Heatmap3D() only allows non-negative matrix as input. Also default values are changes for some arguments, such as row names are put on the left side of heatmap, and clusterings are still applied but the dendrograms are not drawn by default.

Following is a demonstration of the usage of Heatmap3D():

set.seed(7)
mat = matrix(runif(100), 10)
rownames(mat) = LETTERS[1:10]
colnames(mat) = letters[1:10]
Heatmap3D(mat, name = "mat", column_title = "This is a 3D heatmap")

In the previous example, if bars close to the top of the heatmap or to the right of the heatmap have too large length, they will overlap to the heatmap title or the legend, in this case, we need to manually adjust the space between, e.g., title and the heatmap body.

In ComplexHeatmap, there are several global options that control the spaces between heatmap components. To solve the problem in the previous example, we can manually set a proper value for ht_opt$HEATMAP_LEGEND_PADDING and ht_opt$TITLE_PADDING.

ht_opt$HEATMAP_LEGEND_PADDING = unit(5, "mm") ht_opt$TITLE_PADDING = unit(c(9, 2), "mm") # bottom and top padding
Heatmap3D(mat, name = "mat", column_title = "This is a 3D heatmap")

Reset the global options by ht_opt(RESET = TRUE):

ht_opt(RESET = TRUE)

Next I demonstrate another example which is applied to the well-known measles vaccine dataset. First I show the “normal 2D heatmap”. Code for generating the heatmap can be found here.

To change it to 3D visualization, simply replace Heatmap() with Heatmap3D() and most of the original arguments for Heatmap() can still be put there. For simplicity, in the 3D heatmap, I removed the top annotation and the right annotation.

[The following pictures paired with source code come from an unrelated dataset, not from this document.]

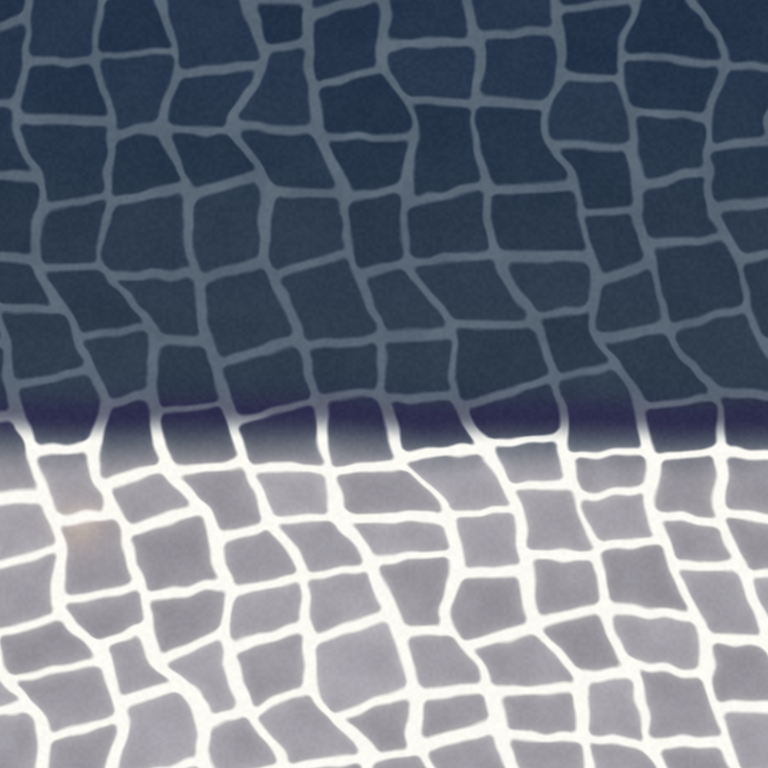
Give the GLSL for this texture, as a three.js fragment shader.

```glsl
// Irregular cobbles in leaning columns, crossed by the soft edge of a shadow:
// slate blue above, sunlit grey stones with glaring pale joints below.
// Each stone is a rounded box between wobbling seams and tilted courses.

varying vec2 vUv;

float hash(vec2 p) {
  vec3 q = fract(p.xyx * 0.1031);
  q += dot(q, q.yzx + 33.33);
  return fract((q.x + q.y) * q.z);
}

float noise(vec2 p) {
  vec2 i = floor(p), f = fract(p);
  f = f * f * (3.0 - 2.0 * f);
  return mix(mix(hash(i), hash(i + vec2(1, 0)), f.x),
             mix(hash(i + vec2(0, 1)), hash(i + vec2(1, 1)), f.x), f.y);
}

// Bends the canvas into stone units: columns across, rows up
vec2 layStones(vec2 p) {
  float lower = 1.0 - smoothstep(0.25, 0.48, p.y);
  float lean = 0.32 * p.y - 0.25 * max(p.y - 0.72, 0.0);
  float rise = p.y - 0.04 * lower * sin(3.5 * p.x - 0.8) - 0.479;
  return vec2((p.x + lean - 0.065) / 0.1, rise / (rise < 0.0 ? 0.081 : 0.0895));
}

// Left seam of a column at height v
float seam(float column, float v) {
  return column + 0.5 * (noise(vec2(column + 11.0, v + 40.0)) - 0.5);
}

// Lower joint of a stone, with its own height and tilt
float course(vec2 id, float u) {
  float shift = 0.55 * (hash(vec2(id.x, 71.0)) - 0.5);
  float jitter = 0.38 * (hash(id + 19.0) - 0.5);
  float tilt = 0.12 + 0.45 * (hash(id + 53.0) - 0.5);
  return id.y + shift + jitter + tilt * (u - id.x - 0.5);
}

// Signed distance to one stone, in canvas units
float stone(vec2 g, vec2 id, float gap) {
  float wedge = 0.012 * (hash(id + 37.0) - 0.5) * (g.y - id.y - 0.5);
  float left = (seam(id.x, g.y) - g.x) * 0.1 + gap * (0.6 + 0.8 * hash(id + 3.0));
  float right = (g.x - seam(id.x + 1.0, g.y)) * 0.1 + gap * (0.6 + 0.8 * hash(id + 7.0));
  float below = (course(id, g.x) - g.y) * 0.086 + gap * (0.6 + 0.6 * hash(id + 13.0));
  float above = (g.y - course(id + vec2(0, 1), g.x)) * 0.086 + gap * (0.6 + 0.6 * hash(id + 17.0));
  vec2 q = vec2(max(left, right) + wedge, max(below, above)) + 0.008;
  return length(max(q, 0.0)) + min(max(q.x, q.y), 0.0) - 0.008;
}

void main() {
  vec2 p = vUv;

  // Ragged stone edges
  vec2 ragged = vec2(noise(p * 45.0), noise(p * 45.0 + 90.0)) - 0.5;
  vec2 g = layStones(p + 0.006 * ragged);

  // Nearest stone
  float gap = mix(0.0078, 0.0065, smoothstep(0.4, 0.48, p.y));
  float d = 1.0;
  vec2 nearest = vec2(0.0);
  for (int x = -1; x <= 1; x++) {
    for (int y = -1; y <= 1; y++) {
      vec2 id = floor(g) + vec2(x, y);
      float s = stone(g, id, gap);
      if (s < d) { d = s; nearest = id; }
    }
  }
  float joint = smoothstep(-0.003, 0.0035, d);
  float tone = hash(nearest + 61.0) - 0.5;

  // Shadow edge: the pale joints catch the light before the stones do
  float height = p.y + 0.012 * (noise(vec2(p.x * 9.0, 5.0)) - 0.5);
  float stoneLight = 1.0 - smoothstep(0.375, 0.458, height);
  float jointLight = 1.0 - smoothstep(0.422, 0.465, height);
  float fringe = exp(-pow((height - 0.458) / 0.025, 2.0));

  // Stones
  float mottle = noise(p * 28.0) - 0.5;
  vec3 shaded = mix(vec3(0.185, 0.24, 0.30), vec3(0.15, 0.205, 0.29), smoothstep(0.5, 1.0, p.y));
  shaded += 0.025 * tone + 0.015 * mottle;
  shaded = mix(shaded, vec3(0.18, 0.165, 0.30), 0.8 * fringe);
  vec3 sunlit = vec3(0.62, 0.61, 0.64) + 0.07 * tone + 0.05 * mottle;
  sunlit += vec3(0.10, 0.06, 0.01) * exp(-dot(p - vec2(0.105, 0.315), p - vec2(0.105, 0.315)) * 900.0);
  vec3 stones = mix(shaded, sunlit, stoneLight);

  // Joints, with glare spilling over the sunlit stones
  vec3 mortar = mix(vec3(0.35, 0.40, 0.455) + 0.04 * mottle, vec3(0.99, 0.985, 0.96), jointLight);
  mortar = mix(mortar, vec3(0.42, 0.38, 0.46), 0.35 * fringe * (1.0 - jointLight));
  stones = mix(stones, vec3(0.96, 0.94, 0.90), 0.28 * stoneLight * exp(min(d, 0.0) / 0.006));
  vec3 color = mix(stones, mortar, joint);

  // Fine grain
  color += 0.025 * (noise(p * 230.0) - 0.5);
  gl_FragColor = vec4(clamp(color, 0.0, 1.0), 1.0);
}
```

mat = readRDS(system.file("extdata", "measles.rds", package = "ComplexHeatmap"))
year_text = as.numeric(colnames(mat))
year_text[year_text %% 10 != 0] = ""
ha_column = HeatmapAnnotation(
year = anno_text(year_text, rot = 0, location = unit(1, "npc"), just = "top")
)
col_fun = circlize::colorRamp2(c(0, 800, 1000, 127000), c("white", "cornflowerblue", "yellow", "red"))
ht_opt\$TITLE_PADDING = unit(c(15, 2), "mm")
Heatmap3D(mat, name = "cases", col = col_fun,
cluster_columns = FALSE, show_row_dend = FALSE,
show_column_names = FALSE,
row_names_side = "left", row_names_gp = gpar(fontsize = 8),
column_title = 'Measles cases in US states 1930-2001\nVaccine introduced 1961',
bottom_annotation = ha_column,
heatmap_legend_param = list(at = c(0, 5e4, 1e5, 1.5e5),
labels = c("0", "50k", "100k", "150k")),
# new arguments for Heatmap3D()
bar_rel_width = 1, bar_rel_height = 1, bar_max_length = unit(2, "cm")
)

By the way, it is also possible to turn the static 3D heatmap to an interactive Shiny application by package InteractiveComplexHeatmap. See the following figure:

Heatmap3D() can do a lot of things that are the same as Heatmap(), such as adding annotations, splitting the heatmap or concatenating more heatmaps by +/%v%. But since 3D visualization is in general not a good idea and it actually won’t give you more information than what you can get from 2D visualization, thus, if you want to use Heatmap3D(), you better keep it as simple as possible. Also, please apply it to small matrices, it will take long time to generate for large matrices.